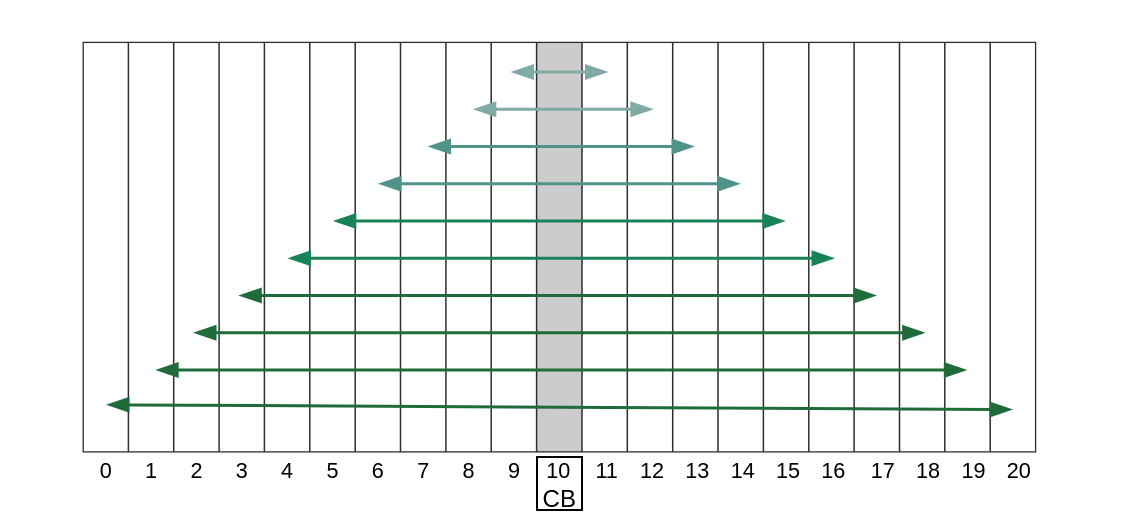
<!DOCTYPE html>
<html lang="en">
<head>
<meta charset="utf-8">
<title>Range diagram 0 to 20</title>
<style>
:root {
  --paper: #ffffff;
  --ink: #000000;
  --rule: #2e2e2e;
  --centre: #cccccc;
  --mist: #80aaa5;
  --teal: #50938a;
  --emerald: #188357;
  --forest: #206b3a;
}
* { box-sizing: border-box; margin: 0; padding: 0; }
body {
  position: relative;
  width: 1123px;
  height: 530px;
  overflow: hidden;
  background: var(--paper);
  color: var(--ink);
  font-family: "Liberation Sans", Arial, sans-serif;
}
.chart { position: absolute; inset: 0; display: block; }
.rules { stroke: var(--rule); stroke-width: 1.5; }
.frame { fill: none; stroke: var(--rule); stroke-width: 1.3; }
.centre { fill: var(--centre); }
.ranges line { stroke: currentColor; stroke-width: 3; }
.ranges use { fill: currentColor; }
.mist { color: var(--mist); }
.teal { color: var(--teal); }
.emerald { color: var(--emerald); }
.forest { color: var(--forest); }
.scale {
  position: absolute;
  left: 83px;
  top: 456px;
  width: 952.5px;
  display: grid;
  grid-template-columns: repeat(21, 1fr);
  list-style: none;
  font-size: 21.6px;
  line-height: 24px;
  text-align: center;
}
.scale li { padding-top: 3px; }
.scale .shift-s { transform: translateX(2px); }
.scale .shift-l { transform: translateX(6px); }
.scale .centre-label {
  height: 55px;
  margin: 0 -1px;
  border: 2px solid var(--ink);
  padding: 1px 2px 0 0;
}
.centre-label b {
  display: block;
  padding-left: 2px;
  font-size: 24px;
  font-weight: 400;
  line-height: 32px;
}
</style>
</head>
<body>
<svg class="chart" width="1123" height="530" viewBox="0 0 1123 530" role="img" aria-label="Ten double arrows widening from the central column 10 out to columns 0 and 20">
  <defs>
    <polygon id="head-left" points="0,0 23.5,-8 23.5,8"/>
    <polygon id="head-right" points="0,0 -23.5,-8 -23.5,8"/>
    <line id="rule" x1="0" y1="42.5" x2="0" y2="452"/>
  </defs>
  <rect class="centre" x="536.6" y="42.5" width="45.4" height="409.5"/>
  <g class="rules">
    <use href="#rule" x="128.4"/><use href="#rule" x="173.7"/><use href="#rule" x="219.1"/><use href="#rule" x="264.4"/>
    <use href="#rule" x="309.8"/><use href="#rule" x="355.2"/><use href="#rule" x="400.5"/><use href="#rule" x="445.9"/>
    <use href="#rule" x="491.2"/><use href="#rule" x="536.6"/><use href="#rule" x="582"/><use href="#rule" x="627.3"/>
    <use href="#rule" x="672.7"/><use href="#rule" x="718"/><use href="#rule" x="763.4"/><use href="#rule" x="808.8"/>
    <use href="#rule" x="854.1"/><use href="#rule" x="899.5"/><use href="#rule" x="944.8"/><use href="#rule" x="990.2"/>
  </g>
  <rect class="frame" x="83.2" y="42.4" width="952.4" height="409.5"/>
  <g class="ranges">
    <g class="mist">
      <line x1="530" y1="72" x2="590" y2="72"/><use href="#head-left" x="510.5" y="72"/><use href="#head-right" x="608.5" y="72"/>
    </g>
    <g class="mist">
      <line x1="492" y1="109.3" x2="635" y2="109.3"/><use href="#head-left" x="472.8" y="109.3"/><use href="#head-right" x="653.8" y="109.3"/>
    </g>
    <g class="teal">
      <line x1="447" y1="146.5" x2="676" y2="146.5"/><use href="#head-left" x="427.5" y="146.5"/><use href="#head-right" x="695" y="146.5"/>
    </g>
    <g class="teal">
      <line x1="398" y1="183.8" x2="722" y2="183.8"/><use href="#head-left" x="378" y="183.8"/><use href="#head-right" x="740.8" y="183.8"/>
    </g>
    <g class="emerald">
      <line x1="353" y1="221" x2="767" y2="221"/><use href="#head-left" x="332.8" y="221"/><use href="#head-right" x="785.8" y="221"/>
    </g>
    <g class="emerald">
      <line x1="308" y1="258.2" x2="816" y2="258.2"/><use href="#head-left" x="287.5" y="258.2"/><use href="#head-right" x="835" y="258.2"/>
    </g>
    <g class="forest">
      <line x1="258" y1="295.5" x2="858" y2="295.5"/><use href="#head-left" x="238.3" y="295.5"/><use href="#head-right" x="877" y="295.5"/>
    </g>
    <g class="forest">
      <line x1="213" y1="332.7" x2="906" y2="332.7"/><use href="#head-left" x="193" y="332.7"/><use href="#head-right" x="925.6" y="332.7"/>
    </g>
    <g class="forest">
      <line x1="175" y1="370" x2="948" y2="370"/><use href="#head-left" x="155.2" y="370"/><use href="#head-right" x="967.3" y="370"/>
    </g>
    <g class="forest">
      <line x1="126" y1="404.9" x2="994" y2="409.4"/><use href="#head-left" x="106" y="404.8"/><use href="#head-right" x="1013" y="409.5"/>
    </g>
  </g>
</svg>
<ol class="scale">
  <li>0</li><li>1</li><li>2</li><li>3</li><li>4</li><li>5</li><li>6</li><li>7</li><li>8</li><li>9</li>
  <li class="centre-label">10<b>CB</b></li>
  <li class="shift-s">11</li><li class="shift-s">12</li><li class="shift-s">13</li><li class="shift-s">14</li><li class="shift-s">15</li><li class="shift-s">16</li>
  <li class="shift-l">17</li><li class="shift-l">18</li><li class="shift-l">19</li><li class="shift-l">20</li>
</ol>
</body>
</html>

----

### EXERCISE GOAL
Every line in the data that holds the string "width" should be returned.

### THE COMPLETED TASK
  width: 1123px;
.rules { stroke: var(--rule); stroke-width: 1.5; }
.frame { fill: none; stroke: var(--rule); stroke-width: 1.3; }
.ranges line { stroke: currentColor; stroke-width: 3; }
  width: 952.5px;
<svg class="chart" width="1123" height="530" viewBox="0 0 1123 530" role="img" aria-label="Ten double arrows widening from the central column 10 out to columns 0 and 20">
  <rect class="centre" x="536.6" y="42.5" width="45.4" height="409.5"/>
  <rect class="frame" x="83.2" y="42.4" width="952.4" height="409.5"/>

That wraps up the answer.